Protected footpaths consist of a separated lane for pedestrians on each side of the street. Pedestrians are protected from motor vehicles by a kerb.
Best practice footpath design
The Global Street Design Guide describes how to design a best practice footpath, including “provide sufficient width, 1.8–2.4 m, so two people using wheelchairs can comfortably pass each other. In shopping streets with heavy pedestrian volumes the width should be 2.4–4.5 m.”
A best practice footpath is also a continuous footpath (or continuous footway) across side streets, where it’s clear to drivers that the street has finished and they need to give way as they cross the footpath:
Best practice footpaths use quality paving on top of concrete, which resists moving or cracking (from reactive soils or tree roots), and distinguishes the footpath from the black asphalt used on the road.
Reasonable effort in Yarra
Yarra is still catching up with best practice – continuous footpaths are being built but they still look like a speed bump on the road (where drivers have right of way) instead of a continuation of the footpath (where people walking have right of way). The problem is that asphalt is used on both the road and the footpath, so they look similar.
The solution is to use high quality paving on the footpath and extend the paving across the side street. Here is an example in Yarra, where paving is at least used for the crossing – even better would be to also use paving on the footpath, and link them together.
Other issues in Yarra
Many footpaths in Yarra need to be drastically improved. Many footpaths are too narrow, or are too sloping, cracked or uneven. Some footpaths are regularly obstructed by parked cars. Many footpaths stop at each intersection, instead of continuing at grade. WalkSpot has collated many of these issues and displayed them on their website.

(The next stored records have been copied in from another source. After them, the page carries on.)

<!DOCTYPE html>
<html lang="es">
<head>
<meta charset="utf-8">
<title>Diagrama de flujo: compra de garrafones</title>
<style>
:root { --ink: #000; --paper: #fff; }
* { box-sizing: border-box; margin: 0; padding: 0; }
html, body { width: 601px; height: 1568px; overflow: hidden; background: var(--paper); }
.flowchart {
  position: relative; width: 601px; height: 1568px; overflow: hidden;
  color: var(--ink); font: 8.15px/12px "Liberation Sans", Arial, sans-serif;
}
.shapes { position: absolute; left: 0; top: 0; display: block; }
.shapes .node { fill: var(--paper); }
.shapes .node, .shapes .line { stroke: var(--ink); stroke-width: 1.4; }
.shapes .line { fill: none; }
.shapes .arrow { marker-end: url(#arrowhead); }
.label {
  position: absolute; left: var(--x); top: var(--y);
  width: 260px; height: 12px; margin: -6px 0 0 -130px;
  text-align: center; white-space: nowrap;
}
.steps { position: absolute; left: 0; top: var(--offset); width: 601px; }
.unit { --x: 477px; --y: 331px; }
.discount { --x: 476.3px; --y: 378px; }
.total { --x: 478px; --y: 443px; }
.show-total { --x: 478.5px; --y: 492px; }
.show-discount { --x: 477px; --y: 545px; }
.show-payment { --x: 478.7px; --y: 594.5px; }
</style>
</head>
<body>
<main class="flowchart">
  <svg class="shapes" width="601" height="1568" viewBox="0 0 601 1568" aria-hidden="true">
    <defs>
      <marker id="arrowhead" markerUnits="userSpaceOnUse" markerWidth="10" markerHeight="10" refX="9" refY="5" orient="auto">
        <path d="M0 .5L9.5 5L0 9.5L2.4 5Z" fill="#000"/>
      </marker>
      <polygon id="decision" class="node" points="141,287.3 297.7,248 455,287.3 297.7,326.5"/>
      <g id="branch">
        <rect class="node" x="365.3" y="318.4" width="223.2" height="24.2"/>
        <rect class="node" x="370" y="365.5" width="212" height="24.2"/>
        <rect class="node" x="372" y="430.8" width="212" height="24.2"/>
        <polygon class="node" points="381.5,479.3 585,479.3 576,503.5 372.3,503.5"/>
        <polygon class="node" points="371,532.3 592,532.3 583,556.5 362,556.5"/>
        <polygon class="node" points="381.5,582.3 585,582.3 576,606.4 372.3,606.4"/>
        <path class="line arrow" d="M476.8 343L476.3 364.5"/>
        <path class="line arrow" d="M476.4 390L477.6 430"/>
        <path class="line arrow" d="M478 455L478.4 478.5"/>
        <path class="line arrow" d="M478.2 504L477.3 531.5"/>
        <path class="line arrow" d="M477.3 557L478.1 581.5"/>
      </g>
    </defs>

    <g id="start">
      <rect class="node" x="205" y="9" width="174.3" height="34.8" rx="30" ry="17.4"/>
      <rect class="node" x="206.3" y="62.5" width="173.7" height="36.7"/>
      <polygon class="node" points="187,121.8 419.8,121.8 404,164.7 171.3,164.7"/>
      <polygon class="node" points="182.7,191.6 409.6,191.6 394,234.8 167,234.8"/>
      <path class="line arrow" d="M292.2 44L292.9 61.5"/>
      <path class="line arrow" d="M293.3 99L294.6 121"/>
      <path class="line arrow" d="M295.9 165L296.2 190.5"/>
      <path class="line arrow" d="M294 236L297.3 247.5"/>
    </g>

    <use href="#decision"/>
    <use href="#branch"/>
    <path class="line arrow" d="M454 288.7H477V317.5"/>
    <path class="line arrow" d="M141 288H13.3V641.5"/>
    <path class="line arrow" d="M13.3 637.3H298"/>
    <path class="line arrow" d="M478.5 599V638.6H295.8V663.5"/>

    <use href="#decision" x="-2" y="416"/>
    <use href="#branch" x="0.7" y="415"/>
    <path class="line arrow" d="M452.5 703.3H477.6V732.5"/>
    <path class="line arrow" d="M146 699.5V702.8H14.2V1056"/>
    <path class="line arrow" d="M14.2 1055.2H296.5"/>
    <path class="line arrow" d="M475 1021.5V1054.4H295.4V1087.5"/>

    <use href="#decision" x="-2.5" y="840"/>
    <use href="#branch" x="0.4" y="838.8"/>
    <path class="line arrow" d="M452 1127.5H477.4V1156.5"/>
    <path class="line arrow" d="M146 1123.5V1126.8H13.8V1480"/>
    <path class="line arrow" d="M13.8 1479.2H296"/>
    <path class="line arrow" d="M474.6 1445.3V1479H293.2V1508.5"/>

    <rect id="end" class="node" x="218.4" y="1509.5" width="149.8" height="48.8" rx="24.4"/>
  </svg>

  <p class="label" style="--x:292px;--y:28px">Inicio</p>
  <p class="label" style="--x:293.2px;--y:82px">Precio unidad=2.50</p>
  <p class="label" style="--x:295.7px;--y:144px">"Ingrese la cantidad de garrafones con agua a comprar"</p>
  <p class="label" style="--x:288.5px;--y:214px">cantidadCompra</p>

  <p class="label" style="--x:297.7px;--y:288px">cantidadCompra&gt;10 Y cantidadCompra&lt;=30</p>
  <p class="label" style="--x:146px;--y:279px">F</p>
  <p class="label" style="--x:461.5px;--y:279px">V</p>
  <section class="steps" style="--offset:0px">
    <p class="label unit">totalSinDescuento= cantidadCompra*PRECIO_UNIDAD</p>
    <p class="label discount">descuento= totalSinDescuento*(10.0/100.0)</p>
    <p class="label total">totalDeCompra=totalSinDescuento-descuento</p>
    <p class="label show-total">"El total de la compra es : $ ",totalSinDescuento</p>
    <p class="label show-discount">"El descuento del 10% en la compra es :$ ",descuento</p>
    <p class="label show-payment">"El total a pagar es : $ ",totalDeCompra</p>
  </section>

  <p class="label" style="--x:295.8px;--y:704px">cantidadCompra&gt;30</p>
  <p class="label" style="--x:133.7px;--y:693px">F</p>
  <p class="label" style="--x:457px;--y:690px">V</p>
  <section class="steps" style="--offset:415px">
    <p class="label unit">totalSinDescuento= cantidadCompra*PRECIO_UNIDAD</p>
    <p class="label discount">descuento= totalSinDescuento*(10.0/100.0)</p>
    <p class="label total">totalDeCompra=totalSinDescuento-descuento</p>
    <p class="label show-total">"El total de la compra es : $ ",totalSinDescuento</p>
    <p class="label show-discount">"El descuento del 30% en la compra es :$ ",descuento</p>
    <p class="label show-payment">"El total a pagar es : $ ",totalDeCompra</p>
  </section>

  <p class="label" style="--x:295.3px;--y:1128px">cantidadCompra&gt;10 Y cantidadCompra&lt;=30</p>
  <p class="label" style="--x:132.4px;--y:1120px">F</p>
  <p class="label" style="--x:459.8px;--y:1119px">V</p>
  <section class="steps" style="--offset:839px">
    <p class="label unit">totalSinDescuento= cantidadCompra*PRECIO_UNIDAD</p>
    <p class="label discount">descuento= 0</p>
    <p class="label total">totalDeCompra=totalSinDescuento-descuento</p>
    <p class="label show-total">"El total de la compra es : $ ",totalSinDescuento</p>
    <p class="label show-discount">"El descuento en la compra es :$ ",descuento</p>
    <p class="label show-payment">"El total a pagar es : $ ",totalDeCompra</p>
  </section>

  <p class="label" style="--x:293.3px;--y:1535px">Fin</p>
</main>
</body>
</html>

The results show that many people feel unsafe on our footpaths, and that many footpaths need to be improved and upgraded.